**Directions for this task**
In the records that follow, find each line with "pill" and pull it out.

[Information shown]

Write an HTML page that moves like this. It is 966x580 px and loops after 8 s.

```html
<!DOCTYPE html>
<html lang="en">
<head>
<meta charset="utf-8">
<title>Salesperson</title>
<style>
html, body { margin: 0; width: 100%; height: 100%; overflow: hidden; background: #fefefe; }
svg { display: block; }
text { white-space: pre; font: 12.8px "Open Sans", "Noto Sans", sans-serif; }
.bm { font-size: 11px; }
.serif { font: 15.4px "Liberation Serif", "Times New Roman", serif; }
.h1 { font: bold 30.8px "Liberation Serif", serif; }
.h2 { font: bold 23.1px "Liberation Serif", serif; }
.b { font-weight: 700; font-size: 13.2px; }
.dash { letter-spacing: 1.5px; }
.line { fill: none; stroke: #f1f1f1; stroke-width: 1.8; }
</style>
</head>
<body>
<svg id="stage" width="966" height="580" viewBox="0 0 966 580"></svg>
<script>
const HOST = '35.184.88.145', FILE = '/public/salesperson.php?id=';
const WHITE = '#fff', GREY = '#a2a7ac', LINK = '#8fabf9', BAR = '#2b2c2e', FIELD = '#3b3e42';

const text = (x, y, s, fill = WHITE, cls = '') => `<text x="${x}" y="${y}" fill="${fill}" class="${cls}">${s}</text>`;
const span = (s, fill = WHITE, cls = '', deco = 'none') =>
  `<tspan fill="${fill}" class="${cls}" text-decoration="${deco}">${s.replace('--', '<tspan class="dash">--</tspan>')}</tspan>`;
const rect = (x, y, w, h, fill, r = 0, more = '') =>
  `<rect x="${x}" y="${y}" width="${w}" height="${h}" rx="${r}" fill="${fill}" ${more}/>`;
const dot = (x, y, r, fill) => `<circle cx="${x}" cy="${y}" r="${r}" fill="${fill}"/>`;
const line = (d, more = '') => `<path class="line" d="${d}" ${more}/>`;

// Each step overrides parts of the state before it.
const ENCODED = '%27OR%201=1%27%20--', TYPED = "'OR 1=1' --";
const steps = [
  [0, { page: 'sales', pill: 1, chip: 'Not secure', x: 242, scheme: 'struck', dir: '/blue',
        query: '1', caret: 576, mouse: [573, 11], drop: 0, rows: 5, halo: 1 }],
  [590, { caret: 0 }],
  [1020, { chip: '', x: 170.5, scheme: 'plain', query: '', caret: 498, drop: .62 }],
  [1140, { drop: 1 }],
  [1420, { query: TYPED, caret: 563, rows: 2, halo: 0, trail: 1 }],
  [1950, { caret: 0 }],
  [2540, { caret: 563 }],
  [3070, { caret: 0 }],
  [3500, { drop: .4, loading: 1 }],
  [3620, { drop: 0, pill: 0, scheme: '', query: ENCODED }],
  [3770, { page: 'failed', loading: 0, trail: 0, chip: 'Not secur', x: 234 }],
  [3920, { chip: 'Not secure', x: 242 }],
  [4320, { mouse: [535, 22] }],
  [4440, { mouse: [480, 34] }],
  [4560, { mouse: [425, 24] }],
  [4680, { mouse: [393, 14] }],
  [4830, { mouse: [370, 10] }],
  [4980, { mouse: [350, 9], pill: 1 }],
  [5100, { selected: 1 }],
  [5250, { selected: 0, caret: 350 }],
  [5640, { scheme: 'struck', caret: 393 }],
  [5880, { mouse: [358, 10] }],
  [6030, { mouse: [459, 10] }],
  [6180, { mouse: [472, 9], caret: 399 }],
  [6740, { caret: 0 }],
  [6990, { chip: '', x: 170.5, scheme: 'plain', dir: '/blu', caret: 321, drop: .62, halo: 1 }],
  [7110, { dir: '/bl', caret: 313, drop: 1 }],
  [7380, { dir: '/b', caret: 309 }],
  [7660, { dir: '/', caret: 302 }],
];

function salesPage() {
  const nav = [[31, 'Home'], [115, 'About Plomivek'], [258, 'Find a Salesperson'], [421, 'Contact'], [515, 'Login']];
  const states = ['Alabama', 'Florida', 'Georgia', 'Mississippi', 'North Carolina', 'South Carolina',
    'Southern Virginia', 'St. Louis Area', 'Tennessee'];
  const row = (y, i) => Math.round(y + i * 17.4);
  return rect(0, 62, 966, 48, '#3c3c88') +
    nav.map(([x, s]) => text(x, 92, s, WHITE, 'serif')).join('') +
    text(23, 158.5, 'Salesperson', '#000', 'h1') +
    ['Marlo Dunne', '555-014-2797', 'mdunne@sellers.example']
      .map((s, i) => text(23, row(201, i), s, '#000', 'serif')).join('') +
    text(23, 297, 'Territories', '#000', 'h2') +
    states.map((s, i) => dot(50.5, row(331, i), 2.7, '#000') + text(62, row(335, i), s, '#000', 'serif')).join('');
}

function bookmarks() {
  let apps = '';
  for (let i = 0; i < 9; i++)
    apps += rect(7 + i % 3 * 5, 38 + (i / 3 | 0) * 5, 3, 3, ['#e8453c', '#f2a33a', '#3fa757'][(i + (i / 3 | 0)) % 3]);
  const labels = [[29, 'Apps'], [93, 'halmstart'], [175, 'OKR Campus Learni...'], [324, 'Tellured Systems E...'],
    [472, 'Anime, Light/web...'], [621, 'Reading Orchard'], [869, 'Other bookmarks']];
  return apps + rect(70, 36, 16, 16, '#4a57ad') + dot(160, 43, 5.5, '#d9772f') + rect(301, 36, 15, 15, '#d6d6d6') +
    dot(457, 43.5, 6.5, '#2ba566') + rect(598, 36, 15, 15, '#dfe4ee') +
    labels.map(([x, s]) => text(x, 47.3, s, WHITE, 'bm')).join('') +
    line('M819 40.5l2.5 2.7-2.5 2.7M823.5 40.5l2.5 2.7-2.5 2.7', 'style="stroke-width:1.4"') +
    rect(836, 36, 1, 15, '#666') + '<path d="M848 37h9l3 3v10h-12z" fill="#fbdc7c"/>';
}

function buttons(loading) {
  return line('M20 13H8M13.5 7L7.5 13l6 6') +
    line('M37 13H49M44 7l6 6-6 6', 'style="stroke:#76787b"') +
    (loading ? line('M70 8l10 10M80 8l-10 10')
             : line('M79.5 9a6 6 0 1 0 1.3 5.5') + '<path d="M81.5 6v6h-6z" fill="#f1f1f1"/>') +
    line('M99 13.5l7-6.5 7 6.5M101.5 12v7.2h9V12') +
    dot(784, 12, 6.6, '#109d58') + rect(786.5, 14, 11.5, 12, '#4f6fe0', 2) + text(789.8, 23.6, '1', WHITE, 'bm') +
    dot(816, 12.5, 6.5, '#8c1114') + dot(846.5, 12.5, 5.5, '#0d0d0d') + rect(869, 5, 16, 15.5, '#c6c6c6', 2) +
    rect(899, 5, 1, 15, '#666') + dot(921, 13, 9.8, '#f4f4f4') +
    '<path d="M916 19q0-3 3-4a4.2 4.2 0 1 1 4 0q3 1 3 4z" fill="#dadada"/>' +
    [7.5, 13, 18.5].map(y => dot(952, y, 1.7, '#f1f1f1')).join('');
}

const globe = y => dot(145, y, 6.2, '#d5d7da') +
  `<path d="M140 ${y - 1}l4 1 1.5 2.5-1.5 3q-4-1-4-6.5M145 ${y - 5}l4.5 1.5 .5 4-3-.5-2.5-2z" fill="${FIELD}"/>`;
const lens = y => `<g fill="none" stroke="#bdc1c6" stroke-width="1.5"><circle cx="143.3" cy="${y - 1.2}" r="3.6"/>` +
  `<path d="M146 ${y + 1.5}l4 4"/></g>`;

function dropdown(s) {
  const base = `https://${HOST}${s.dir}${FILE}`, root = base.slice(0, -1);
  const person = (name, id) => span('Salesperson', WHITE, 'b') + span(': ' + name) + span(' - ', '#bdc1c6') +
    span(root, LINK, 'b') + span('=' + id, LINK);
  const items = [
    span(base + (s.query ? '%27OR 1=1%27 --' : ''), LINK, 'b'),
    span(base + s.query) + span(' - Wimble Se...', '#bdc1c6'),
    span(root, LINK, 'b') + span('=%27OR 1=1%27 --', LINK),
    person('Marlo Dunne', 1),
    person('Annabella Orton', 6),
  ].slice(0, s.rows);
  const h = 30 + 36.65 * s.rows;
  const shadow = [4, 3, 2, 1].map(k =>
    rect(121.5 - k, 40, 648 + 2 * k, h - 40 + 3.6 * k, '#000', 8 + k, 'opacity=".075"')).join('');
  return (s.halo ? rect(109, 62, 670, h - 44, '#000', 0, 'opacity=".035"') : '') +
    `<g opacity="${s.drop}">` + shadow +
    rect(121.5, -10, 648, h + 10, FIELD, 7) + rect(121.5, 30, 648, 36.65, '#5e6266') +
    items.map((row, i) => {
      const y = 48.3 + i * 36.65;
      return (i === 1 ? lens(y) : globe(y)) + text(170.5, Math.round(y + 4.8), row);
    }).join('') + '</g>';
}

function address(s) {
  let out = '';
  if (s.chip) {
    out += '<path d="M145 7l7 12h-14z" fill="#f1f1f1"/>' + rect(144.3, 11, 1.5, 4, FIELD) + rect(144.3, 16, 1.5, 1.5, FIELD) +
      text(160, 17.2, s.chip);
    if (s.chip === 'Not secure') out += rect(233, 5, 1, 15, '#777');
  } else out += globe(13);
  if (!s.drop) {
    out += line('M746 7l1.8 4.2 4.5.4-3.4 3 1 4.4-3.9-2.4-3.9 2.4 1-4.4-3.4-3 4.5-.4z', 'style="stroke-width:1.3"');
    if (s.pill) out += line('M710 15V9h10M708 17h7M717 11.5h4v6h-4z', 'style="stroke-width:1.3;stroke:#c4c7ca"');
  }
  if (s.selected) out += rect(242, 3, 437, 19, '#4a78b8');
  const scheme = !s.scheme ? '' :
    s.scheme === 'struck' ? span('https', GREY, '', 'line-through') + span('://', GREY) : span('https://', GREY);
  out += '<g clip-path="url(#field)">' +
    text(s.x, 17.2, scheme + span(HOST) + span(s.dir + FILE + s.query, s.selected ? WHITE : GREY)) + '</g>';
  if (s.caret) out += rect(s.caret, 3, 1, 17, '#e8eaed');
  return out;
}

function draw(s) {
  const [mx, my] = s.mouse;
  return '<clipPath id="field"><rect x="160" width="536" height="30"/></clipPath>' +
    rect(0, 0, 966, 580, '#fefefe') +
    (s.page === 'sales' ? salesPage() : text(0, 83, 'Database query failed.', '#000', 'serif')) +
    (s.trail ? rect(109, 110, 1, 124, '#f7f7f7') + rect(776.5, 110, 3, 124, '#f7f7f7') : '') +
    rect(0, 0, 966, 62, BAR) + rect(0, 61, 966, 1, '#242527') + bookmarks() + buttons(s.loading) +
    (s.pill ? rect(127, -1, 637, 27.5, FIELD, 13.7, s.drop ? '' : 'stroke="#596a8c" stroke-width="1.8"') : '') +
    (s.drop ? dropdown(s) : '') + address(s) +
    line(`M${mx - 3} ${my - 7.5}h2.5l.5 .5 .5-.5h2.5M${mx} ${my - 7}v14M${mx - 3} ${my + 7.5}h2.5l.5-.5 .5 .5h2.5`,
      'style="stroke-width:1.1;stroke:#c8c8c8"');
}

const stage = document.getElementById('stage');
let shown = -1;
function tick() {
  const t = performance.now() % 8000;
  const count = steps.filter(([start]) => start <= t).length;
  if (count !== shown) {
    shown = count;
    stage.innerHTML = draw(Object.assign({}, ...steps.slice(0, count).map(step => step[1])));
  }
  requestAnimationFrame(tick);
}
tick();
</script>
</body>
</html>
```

[/Information shown]

**Solution below**
  [0, { page: 'sales', pill: 1, chip: 'Not secure', x: 242, scheme: 'struck', dir: '/blue',
  [3620, { drop: 0, pill: 0, scheme: '', query: ENCODED }],
  [4980, { mouse: [350, 9], pill: 1 }],
    if (s.pill) out += line('M710 15V9h10M708 17h7M717 11.5h4v6h-4z', 'style="stroke-width:1.3;stroke:#c4c7ca"');
    (s.pill ? rect(127, -1, 637, 27.5, FIELD, 13.7, s.drop ? '' : 'stroke="#596a8c" stroke-width="1.8"') : '') +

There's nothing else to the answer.